Two dollar-correction tales
The dollar can decline along the Adam Smith path or the Jim Cramer path, says David Ignatius in The Washington Post. In the “Adam Smith version,” natural market mechanisms help the dollar make its necessary downward slide gradually. China starts saving in other currencies, the declining greenback shrinks our deficit, and then “the dollar eventually will begin to rise again.” But in the “Jim Cramer version,” the dollar’s “gradual adjustment” turns into a “stampede,” fueled by “emotional, volatile traders.” The Fed raises rates, we stop consuming, and the U.S. sinks into a recession. The sinking dollar can be “part of the cure,” but Smith makes the medicine go down easier.
A tale of two strikes

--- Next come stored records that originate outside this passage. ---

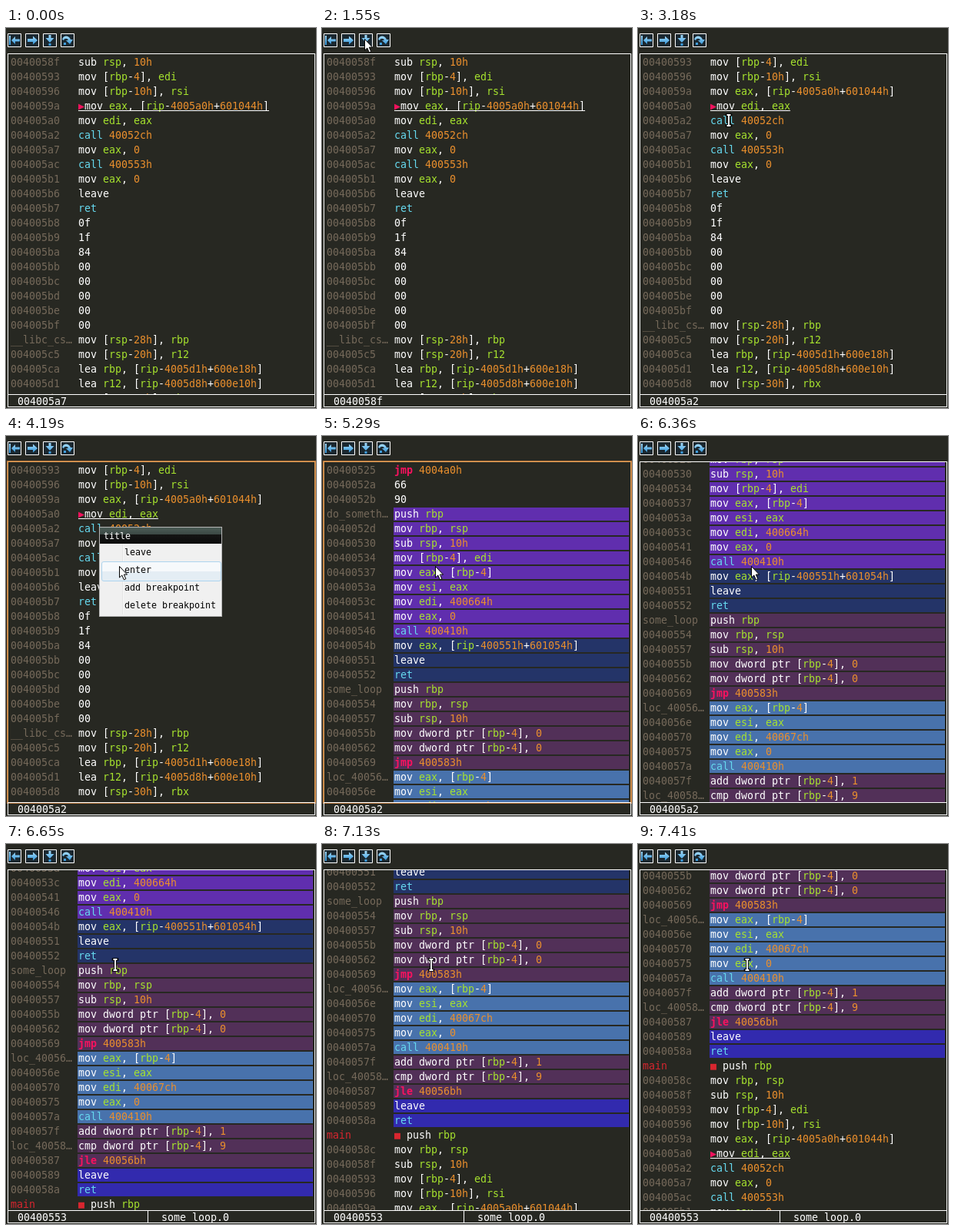
These frames come from a looping animation (403x494 px, 8 s). An HTML page:

```html
<!DOCTYPE html>
<html lang="en">
<head>
<meta charset="utf-8">
<title>Disassembly view</title>
<style>
html, body { margin: 0; width: 100%; height: 100%; overflow: hidden; background: #272822; }
body { position: relative; font: 13.29px/18px "DejaVu Sans Mono", monospace; color: #fff; white-space: pre; }
body * { box-sizing: border-box; }
svg, .panel, .status, .menu, .cursor, .cursor * { position: absolute; }
.tools { left: 0; top: 0; }

/* every timeline is one 8 s loop: 1% = 80 ms */
.list, .panel, .menu, .hover::before, .mark, .strip, .extra, .arrow, .beam {
  animation: 8s step-end infinite;
}

.panel { left: 2px; top: 33px; width: 400px; height: 444px; border: 1px solid #fff; overflow: hidden; animation-name: focus; }
.list { padding-top: 2px; animation-name: scroll; }
.row { position: relative; height: 17px; margin-bottom: 2px; padding-left: 3px; color: #75695a; }
.code { position: absolute; left: 90px; top: 0; width: 306px; height: 17px; padding-left: 1px; color: #fff; }
.purple { background: #602eae; }
.navy { background: #243468; }
.plum { background: #523058; }
.blue { background: #4872ac; }
.indigo { background: #322aae; }
.reg { color: #a6e22e; }
.num { color: #ea8f2d; }
.flow { color: #66d9ef; }
.jump { color: #f9125f; font-weight: bold; }
.stop { color: #d8262f; }

.mark { --on: 0; position: relative; display: inline-block; height: 17px; padding-left: calc(8px * var(--on)); }
.mark::before { content: "▶"; position: absolute; left: 0; color: #f0125c; opacity: var(--on); }
.mark::after { content: ""; position: absolute; left: 0; right: 0; top: 14px; height: 1px; background: #fff; opacity: var(--on); }
.first { animation-name: first; }
.second { animation-name: second; }

.status { left: 2px; top: 476px; width: 400px; height: 17px; border: 1px solid #fff; overflow: hidden; }
.strip { padding-left: 12px; animation-name: hovered; }
.strip div { height: 16px; }
.extra { position: absolute; left: 181px; top: 0; height: 16px; padding-left: 17px; border-left: 1px solid #fff; animation-name: extra; }

.menu { z-index: 1; left: 121px; top: 118px; width: 160px; height: 117px; border: 1px solid #b4b4b4; background: #f0f0f0; color: #000;
  font-size: 11.63px; line-height: 23px; animation-name: menu; }
.title { height: 21px; padding-left: 5px; line-height: 22px; color: #fff; background: linear-gradient(#4b5c56, #3c4945 42%, #141514 44%, #0c0c0c); }
.item { position: relative; height: 23px; padding-left: 32px; }
.item::after { content: ""; position: absolute; left: 29px; top: 0; width: 2px; height: 23px; background: linear-gradient(90deg, #e4e4e4 50%, #f8f8f8 50%); }
.item span { position: relative; z-index: 2; }
.hover::before { content: ""; position: absolute; z-index: 1; left: 2px; top: 0; width: 154px; height: 24px;
  border: 1px solid #aed4ee; border-radius: 3px; background: linear-gradient(#f6f9fb 0 48%, #e4edf4 52%); }
.leave::before { animation-name: leave; }
.enter::before { animation-name: enter; }

.cursor { z-index: 2; left: 0; top: 0; animation: move 8s linear infinite; }
.cursor svg { overflow: visible; left: 0; top: 0; width: 1px; height: 1px; }
.arrow { animation-name: arrow; }
.beam { animation-name: beam; fill: none; }

@keyframes scroll {
  0% { transform: translateY(-627px); }
  23.25% { transform: translateY(-646px); }
  65% { transform: translateY(0); }
  78.5% { transform: translateY(-30px); }
  79% { transform: translateY(-60px); }
  79.5% { transform: translateY(-90px); }
  80% { transform: translateY(-120px); }
  80.5% { transform: translateY(-150px); }
  81.125% { transform: translateY(-165px); }
  87.25% { transform: translateY(-195px); }
  88.125% { transform: translateY(-225px); }
  89.125% { transform: translateY(-255px); }
  90% { transform: translateY(-285px); }
  90.875% { transform: translateY(-315px); }
  92.625%, 100% { transform: translateY(-345px); }
}
@keyframes first { 0% { --on: 1; } 23.25%, 100% { --on: 0; } }
@keyframes second { 0% { --on: 0; } 23.25%, 100% { --on: 1; } }
@keyframes focus {
  0% { outline: 0 solid transparent; border-color: #fff; }
  42.25% { outline: 1px solid #b0723a; border-color: #eca75c; }
  66.75%, 100% { outline: 0 solid transparent; border-color: #fff; }
}
@keyframes menu { 0% { visibility: hidden; } 43.625% { visibility: visible; } 64.125%, 100% { visibility: hidden; } }
@keyframes leave { 0% { opacity: 0; } 49.625% { opacity: 1; } 51.125%, 100% { opacity: 0; } }
@keyframes enter { 0% { opacity: 0; } 51.125%, 100% { opacity: 1; } }
@keyframes hovered {
  0% { transform: translateY(0); }
  9.125% { transform: translateY(-16px); }
  9.6875% { transform: translateY(-32px); }
  10.25% { transform: translateY(-48px); }
  10.75% { transform: translateY(-64px); }
  33.5% { transform: translateY(-80px); }
  34.625% { transform: translateY(-96px); }
  35.75% { transform: translateY(-112px); }
  36.875% { transform: translateY(-128px); }
  38.25% { transform: translateY(-144px); }
  82.625%, 100% { transform: translateY(-160px); }
}
@keyframes extra { 0% { visibility: hidden; } 82.625%, 100% { visibility: visible; } }
@keyframes move {
  0%, 9.125% { transform: translate(316px, 140px); animation-timing-function: step-end; }
  9.6875% { transform: translate(315px, 110px); animation-timing-function: step-end; }
  10.25% { transform: translate(313px, 84px); animation-timing-function: step-end; }
  13.75% { transform: translate(103px, 0); animation-timing-function: ease-out; }
  19.375%, 22% { transform: translate(55px, 14px); }
  22.75%, 30.875% { transform: translate(56px, 13px); animation-timing-function: ease-in-out; }
  39.75%, 47.375% { transform: translate(118px, 120px); animation-timing-function: ease-in-out; }
  52.375%, 81.5% { transform: translate(147px, 169px); }
  83.125%, 100% { transform: translate(142px, 157px); }
}
@keyframes arrow {
  0% { visibility: hidden; }
  13.75% { visibility: visible; }
  33.5% { visibility: hidden; }
  48.25% { visibility: visible; }
  81.5%, 100% { visibility: hidden; }
}
@keyframes beam {
  0% { visibility: hidden; }
  9.125% { visibility: visible; }
  10.75% { visibility: hidden; }
  33.5% { visibility: visible; }
  48.25% { visibility: hidden; }
  81.5%, 100% { visibility: visible; }
}
</style>
</head>
<body><svg class="tools" width="92" height="32">
  <defs><linearGradient id="sky" x2="0" y2="1"><stop stop-color="#a5dcfa"/><stop offset="1" stop-color="#2f93d8"/></linearGradient></defs>
  <path d="M2.5 7.5h17v17h-17zM25.5 7.5h17v17h-17zM48.5 7.5h17v17h-17zM71.5 7.5h17v17h-17z" fill="#1b2830" stroke="#fff"/>
  <g fill="url(#sky)">
    <path d="M4 10h2v12h-2zM7 16l5-5v3.5h6v3h-6v3.5z"/>
    <path d="M41 16l-6-5.5v3.5h-7v4h7v3.5z"/>
    <path d="M55.500 9h3v4h4l-5.500 6-5.500-6h4zM55.500 20h3v3h-3z"/>
    <path d="M73 15c1-6 9-6 11 0h3l-4 6-5-5h3c-1-3-5-3-6 0zM75 19h3v3h-3z"/>
  </g>
</svg><div class="panel"><div class="list"></div></div><div class="status"><div class="strip"></div><div class="extra">some_loop.0</div></div><div class="menu"><div class="title">title</div><div class="item hover leave"><span>leave</span></div><div class="item hover enter"><span>enter</span></div><div class="item"><span>add breakpoint</span></div><div class="item"><span>delete breakpoint</span></div></div><div class="cursor"><svg class="arrow"><path d="M.5 .5v14.500l3.300-3 2.500 5.800 2.500-1.100-2.500-5.600h4.200z" fill="#fff" stroke="#000"/></svg><svg class="beam"><defs><path id="bar" d="M-2.500 -7h5M0 -7v14M-2.500 7h5"/></defs><use href="#bar" stroke="#000" stroke-width="3.500" stroke-linecap="square"/><use href="#bar" stroke="#fff" stroke-width="1.800"/></svg></div><script>
// address|instruction; a "#name" line sets the block colour for the rows after it
const listing = `525|jmp 4004a0h
52a|66
52b|90
#purple
do_someth…|push rbp
52d|mov rbp, rsp
530|sub rsp, 10h
534|mov [rbp-4], edi
537|mov eax, [rbp-4]
53a|mov esi, eax
53c|mov edi, 400664h
541|mov eax, 0
546|call 400410h
#navy
54b|mov eax, [rip-400551h+601054h]
551|leave
552|ret
#plum
some_loop|push rbp
554|mov rbp, rsp
557|sub rsp, 10h
55b|mov dword ptr [rbp-4], 0
562|mov dword ptr [rbp-4], 0
569|jmp 400583h
#blue
loc_40056…|mov eax, [rbp-4]
56e|mov esi, eax
570|mov edi, 40067ch
575|mov eax, 0
57a|call 400410h
#plum
57f|add dword ptr [rbp-4], 1
loc_40058…|cmp dword ptr [rbp-4], 9
587|jle 40056bh
#indigo
589|leave
58a|ret
#
main|■ push rbp
58c|mov rbp, rsp
58f|sub rsp, 10h
593|mov [rbp-4], edi
596|mov [rbp-10h], rsi
59a|mov eax, [rip-4005a0h+601044h]
5a0|mov edi, eax
5a2|call 40052ch
5a7|mov eax, 0
5ac|call 400553h
5b1|mov eax, 0
5b6|leave
5b7|ret
5b8|0f
5b9|1f
5ba|84
5bb|00
5bc|00
5bd|00
5be|00
5bf|00
__libc_cs…|mov [rsp-28h], rbp
5c5|mov [rsp-20h], r12
5ca|lea rbp, [rip-4005d1h+600e18h]
5d1|lea r12, [rip-4005d8h+600e10h]
5d8|mov [rsp-30h], rbx`;

const tokens = /\b(r(?:bp|sp|ip|si|bx|12)|e(?:ax|di|si))\b|\b([\da-f]+h|\d)\b|\b(call|ret)\b|\b(jmp|jle)\b|(■)/g;
const kinds = ["reg", "num", "flow", "jump", "stop"];
const paint = code => code.replace(tokens, (word, ...groups) =>
  `<span class="${kinds[groups.findIndex((g, i) => i < 5 && g)]}">${word}</span>`);
const full = addr => addr.length === 3 ? "00400" + addr : addr;
const marks = { "59a": "first", "5a0": "second" };

let block = "", html = "";
for (const line of listing.split("\n")) {
  if (line[0] === "#") { block = line.slice(1); continue; }
  const [addr, code] = line.split("|");
  const label = addr === "main" ? `<span class="stop">main</span>` : full(addr);
  const text = marks[addr] ? `<span class="mark ${marks[addr]}">${paint(code)}</span>` : paint(code);
  html += `<div class="row">${label}<div class="code ${block}">${text}</div></div>`;
}
document.querySelector(".list").innerHTML = html;
document.querySelector(".strip").innerHTML =
  "5a7 5a2 59a 596 58f 593 596 59a 5a0 5a2 553".split(" ").map(a => `<div>${full(a)}</div>`).join("");
</script></body>
</html>
```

The striking Broadway stagehands will probably beat the Hollywood writers back to work, says David Carr in The New York Times. The stagehands—“400 or so (mostly) beefy guys”—would seem to hold fewer cards than the 12,000 writers, who “fuel a much larger enterprise” with their “creative expertise.” But unlike the writers, “the stagehands have actual leverage” in their ability to shut down “moneymaking entertainment” that can only be seen at a specific time and place. Also, while Broadway producers are losing millions, Hollywood studios don’t seem to mind the strike much and even seem to be holding out to break the writers guild.